| Source material |
********
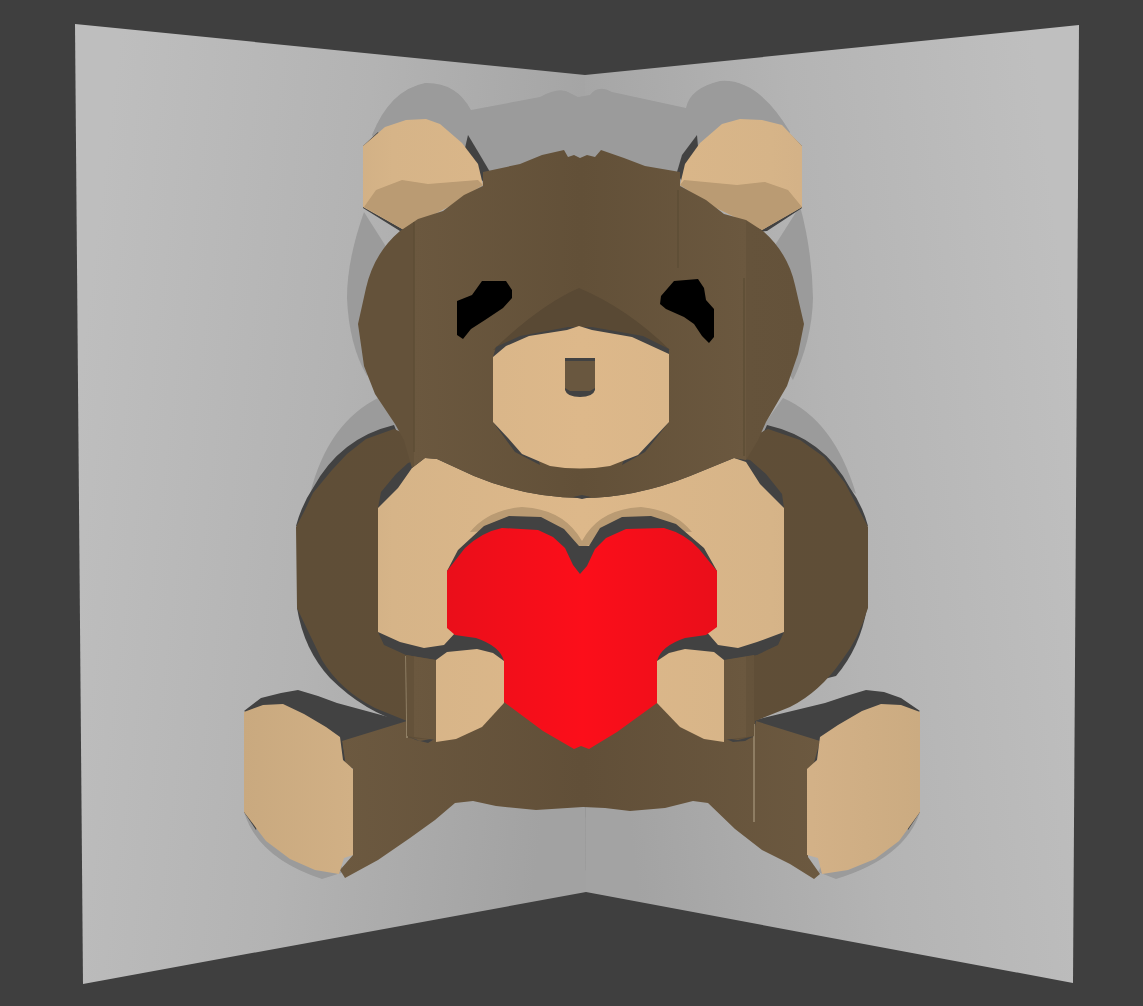
<!DOCTYPE html>
<html lang="en">
<head>
<meta charset="utf-8">
<title>Teddy bear pop-up card</title>
<style>
:root {
  --backdrop: #3f3f3f;
  --gap: #424242;
  --shadow: #9b9b9b;
  --fur: #66543b;
  --fur-deep: #5e4d36;
  --fur-shade: #594934;
  --tan-shade: #ba9b73;
  --ink: #000;
}
html, body { margin: 0; height: 100%; overflow: hidden; background: var(--backdrop); }
svg { display: block; width: 1143px; height: 1006px; }
.backdrop { fill: var(--backdrop); }
.gap { fill: var(--gap); }
.shadow { fill: var(--shadow); }
.fur-shade { fill: var(--fur-shade); }
.tan-shade { fill: var(--tan-shade); }
.ink { fill: var(--ink); }
.crease { fill: none; stroke: var(--fur-deep); stroke-width: 1.5; }
.slit { fill: none; stroke: #9b8b70; stroke-width: 1.5; }
</style>
</head>
<body>
<svg viewBox="0 0 1143 1006" role="img" aria-label="Pop-up card of a teddy bear holding a red heart">
  <defs>
    <linearGradient id="panel-left" gradientUnits="userSpaceOnUse" x1="76" y1="400" x2="585" y2="460">
      <stop offset="0" stop-color="#bebebe"/><stop offset=".5" stop-color="#b3b3b3"/><stop offset="1" stop-color="#a2a2a2"/>
    </linearGradient>
    <linearGradient id="panel-right" gradientUnits="userSpaceOnUse" x1="1078" y1="400" x2="585" y2="460">
      <stop offset="0" stop-color="#bfbfbf"/><stop offset=".5" stop-color="#b4b4b4"/><stop offset="1" stop-color="#a3a3a3"/>
    </linearGradient>
    <linearGradient id="fur" gradientUnits="userSpaceOnUse" x1="358" y1="0" x2="804" y2="0">
      <stop offset="0" stop-color="#64523a"/><stop offset=".125" stop-color="#64523a"/><stop offset=".126" stop-color="#6b583f"/>
      <stop offset=".5" stop-color="#625038"/><stop offset=".87" stop-color="#6b583f"/><stop offset=".871" stop-color="#65533b"/><stop offset="1" stop-color="#64523a"/>
    </linearGradient>
    <linearGradient id="body-fur" gradientUnits="userSpaceOnUse" x1="296" y1="0" x2="868" y2="0">
      <stop offset="0" stop-color="#5f4e37"/><stop offset=".5" stop-color="#604e37"/><stop offset="1" stop-color="#5f4e37"/>
    </linearGradient>
    <linearGradient id="leg-fur" gradientUnits="userSpaceOnUse" x1="342" y1="0" x2="822" y2="0">
      <stop offset="0" stop-color="#6c5940"/><stop offset=".5" stop-color="#614f38"/><stop offset="1" stop-color="#6c5940"/>
    </linearGradient>
    <linearGradient id="tan" gradientUnits="userSpaceOnUse" x1="244" y1="0" x2="920" y2="0">
      <stop offset="0" stop-color="#c9a97f"/><stop offset=".16" stop-color="#d1b085"/><stop offset=".22" stop-color="#d6b488"/><stop offset=".5" stop-color="#ddb88a"/>
      <stop offset=".78" stop-color="#d6b488"/><stop offset=".84" stop-color="#d3b187"/><stop offset="1" stop-color="#cbab81"/>
    </linearGradient>
    <linearGradient id="heart-red" gradientUnits="userSpaceOnUse" x1="447" y1="0" x2="717" y2="0">
      <stop offset="0" stop-color="#ea0e1a"/><stop offset=".5" stop-color="#fc0e1a"/><stop offset="1" stop-color="#ea0e1a"/>
    </linearGradient>
  </defs>

  <rect class="backdrop" width="1143" height="1006"/>

  <g id="card">
    <polygon fill="url(#panel-left)" points="75,24 585,75 586,892 83,984"/>
    <polygon fill="url(#panel-right)" points="1079,25 585,75 586,892 1073,983"/>
  </g>

  <g id="cast-shadows" class="shadow">
    <path d="M372 135Q390 90 425 83Q456 82 471 110L540 97Q560 86 570 93L578 97L590 95Q598 84 612 92L686 108Q690 88 720 81Q758 78 790 132L760 190H400Z"/>
    <path d="M364 212Q347 260 347 298Q349 345 367 376L420 300Z"/>
    <path d="M800 206Q812 250 813 298Q812 340 793 380L740 300Z"/>
    <path d="M310 494Q328 422 380 397L400 430Z"/>
    <path d="M856 494Q834 420 783 398L760 430Z"/>
    <path d="M244 812Q258 858 322 879L344 872L330 840Z"/>
    <path d="M920 812Q905 858 836 879L818 872L835 840Z"/>
  </g>

  <g id="cut-gaps" class="gap">
    <path d="M244 711L261 698L281 693L298 690L318 696L337 703L407 722L408 738L350 770L290 740Z"/>
    <path d="M920 711L901 698L884 692L866 690L846 696L825 703L755 720L752 738L812 770L874 740Z"/>
    <path d="M296 526Q302 504 313 488Q340 438 394 425L400 440L330 520Z"/>
    <path d="M868 526Q862 504 850 488Q824 438 767 425L760 440L835 520Z"/>
    <path d="M297 608Q304 650 330 678Q364 712 407 724L400 690L320 600Z"/>
    <path d="M867 608Q860 648 836 676L820 680L840 610Z"/>
    <path d="M363 146L378 132L395 160L390 190L410 232L400 231L363 208Z"/>
    <path d="M802 146L788 132L770 160L775 190L755 232L767 231L802 208Z"/>
    <path d="M468 135L480 155L490 172L478 186L460 170Z"/>
    <path d="M697 135L682 155L677 172L684 186L700 170Z"/>
    <path d="M244 812L256 830L262 810Z"/><path d="M920 812L908 830L902 810Z"/>
  </g>

  <g id="body">
    <path fill="url(#body-fur)" d="M296 527L305 510L313 493L332 470L347 454L366 439L394 429L420 440H745L768 429L800 440L824 457L845 483L868 527V608Q858 640 842 660Q820 692 790 707L755 721V760H407V721L375 708Q340 690 322 660L297 608Z"/>
    <path fill="url(#leg-fur)" d="M342 741L407 721V738L435 740L500 700H665L725 740L753 738L756 721L820 741L812 770L808 768V857L820 874L814 879L790 864L762 850L735 829L708 803L693 801L665 808L630 811L605 808L583 807L536 810L496 806L473 801L455 803L435 820L410 838L378 860L345 878L340 870L353 855V768L346 766Z"/>
    <path class="slit" d="M406 656L407 738M754 724V822"/>
    <path class="gap" d="M407 736L420 741L436 738L428 743L416 740ZM724 738L738 740L754 736L745 741L733 742Z"/>
  </g>

  <g id="feet">
    <path class="gap" d="M335 735L342 741L345 765L353 770V780L330 760ZM826 735L820 741L816 765L807 770V780L830 760Z"/>
    <path fill="url(#tan)" d="M244 712L263 705L283 704L304 714L326 727L340 737L343 760L353 769V855L344 858L339 874L315 870L290 859L266 841L244 812Z"/>
    <path fill="url(#tan)" d="M920 712L901 705L881 704L862 711L838 725L820 737L817 760L807 769V855L818 858L822 874L848 870L875 859L899 841L920 812Z"/>
  </g>

  <g id="arms">
    <path class="gap" d="M378 508L381 492L396 474L408 463L425 458H735L750 460L766 474L782 494L784 508L760 540H400Z"/>
    <path class="gap" d="M378 632L384 645L406 655L436 660H460L486 652L504 662L515 640L460 632Z"/>
    <path class="gap" d="M784 632L778 645L757 655L726 660H704L678 650L658 662L645 640L704 632Z"/>
    <path fill="url(#tan)" d="M378 508L398 488L412 468L425 458L437 459L474 476Q580 520 690 476L734 458L746 462L760 484L784 508V632L757 642L738 648L718 645L705 630L645 575H515L456 632L444 645L424 648L400 642L378 632Z"/>
    <path fill="url(#fur)" d="M406 655L436 660V740L407 736Z"/>
    <path fill="url(#fur)" d="M724 660L754 655V736L724 740Z"/>
    <path fill="url(#tan)" d="M436 660L447 652L477 649L493 653L504 661V703L482 727L456 739L436 742Z"/>
    <path fill="url(#tan)" d="M724 660L714 652L685 649L669 653L657 661V703L680 727L704 739L724 742Z"/>
  </g>

  <g id="heart">
    <path class="tan-shade" d="M470 532Q488 510 522 507Q564 509 582 541Q599 509 641 507Q674 510 692 532L650 530L582 547L510 530Z"/>
    <path class="gap" d="M447 571L458 550L484 526L509 516L541 517L564 529L579 546H589L600 528L622 517L651 516L676 524L704 548L717 571L650 570L581 590L510 570Z"/>
    <path fill="url(#heart-red)" d="M447 571L465 548Q482 532 502 528L538 530L553 537L565 548L573 565L580 574L587 566L595 549L606 538L626 529L664 528Q686 534 699 549L717 571V627L706 635L685 638Q661 646 657 661V703L617 732L589 749L581 746L574 749L543 731L504 702V661Q500 646 476 638L455 635L447 628Z"/>
  </g>

  <g id="ears">
    <path fill="url(#tan)" d="M363 146L385 127L406 120L426 119L440 124L462 143L478 164L483 185L450 206L404 230L363 207Z"/>
    <path fill="url(#tan)" d="M802 146L782 125L762 120L740 119L722 124L700 143L685 164L680 185L712 206L762 230L802 207Z"/>
    <path class="tan-shade" d="M364 207L376 190L402 180L428 184L478 180L483 185L450 206L404 230Z"/>
    <path class="tan-shade" d="M802 207L788 190L765 182L737 185L684 180L680 185L712 206L762 230Z"/>
  </g>

  <g id="head">
    <path fill="url(#fur)" d="M400 231L418 219L443 211L464 195L483 186V172L520 164L542 155L564 150L568 157L574 155L580 158L587 155L595 157L601 150L624 158L645 166L680 172V186L706 200L724 214L746 220L763 231Q788 253 795 285L804 324L798 354L787 386L766 422L758 440L746 460L734 458L690 476Q580 520 474 476L437 459L425 458L412 468L404 440L395 424L375 394L364 366L358 324L366 288Q374 253 400 231Z"/>
    <path class="crease" d="M414 222V452M678 190V268M744 278V456"/>
    <path class="fur-shade" d="M493 350Q540 305 579 288Q627 308 670 350L580 335Z"/>
    <path class="gap" d="M573 497L582 495L591 497L582 499Z"/>
  </g>

  <g id="muzzle">
    <path class="gap" d="M493 357L496 347L520 336L568 327H592L643 336L669 349V355L640 375H520ZM493 422L515 452L540 465L530 430ZM669 422L645 452L622 465L635 430Z"/>
    <path fill="url(#tan)" d="M493 357L506 346L529 336L567 330L579 326L592 330L632 337L669 354V422L654 438L638 455L610 466Q580 471 550 466L522 454L508 438L493 422Z"/>
    <path class="gap" d="M565 358H595V390Q593 397 580 397Q567 397 565 390Z"/>
    <path fill="#69573f" d="M565 361H595V388L590 391H570L565 388Z"/>
  </g>

  <g id="eyes" class="ink">
    <path d="M457 301L472 295L482 281L506 281L512 290V298L503 308L485 320L471 329L463 339L457 335Z"/>
    <path d="M661 296L674 281L698 279L704 288L706 300L714 309V337L709 343L702 336L694 324L684 317L666 309L660 304Z"/>
  </g>
</svg>
</body>
</html>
********
| Exercise description |
Please go through the entries and show every line with the word "userSpaceOnUse".

| Task solution |
    <linearGradient id="panel-left" gradientUnits="userSpaceOnUse" x1="76" y1="400" x2="585" y2="460">
    <linearGradient id="panel-right" gradientUnits="userSpaceOnUse" x1="1078" y1="400" x2="585" y2="460">
    <linearGradient id="fur" gradientUnits="userSpaceOnUse" x1="358" y1="0" x2="804" y2="0">
    <linearGradient id="body-fur" gradientUnits="userSpaceOnUse" x1="296" y1="0" x2="868" y2="0">
    <linearGradient id="leg-fur" gradientUnits="userSpaceOnUse" x1="342" y1="0" x2="822" y2="0">
    <linearGradient id="tan" gradientUnits="userSpaceOnUse" x1="244" y1="0" x2="920" y2="0">
    <linearGradient id="heart-red" gradientUnits="userSpaceOnUse" x1="447" y1="0" x2="717" y2="0">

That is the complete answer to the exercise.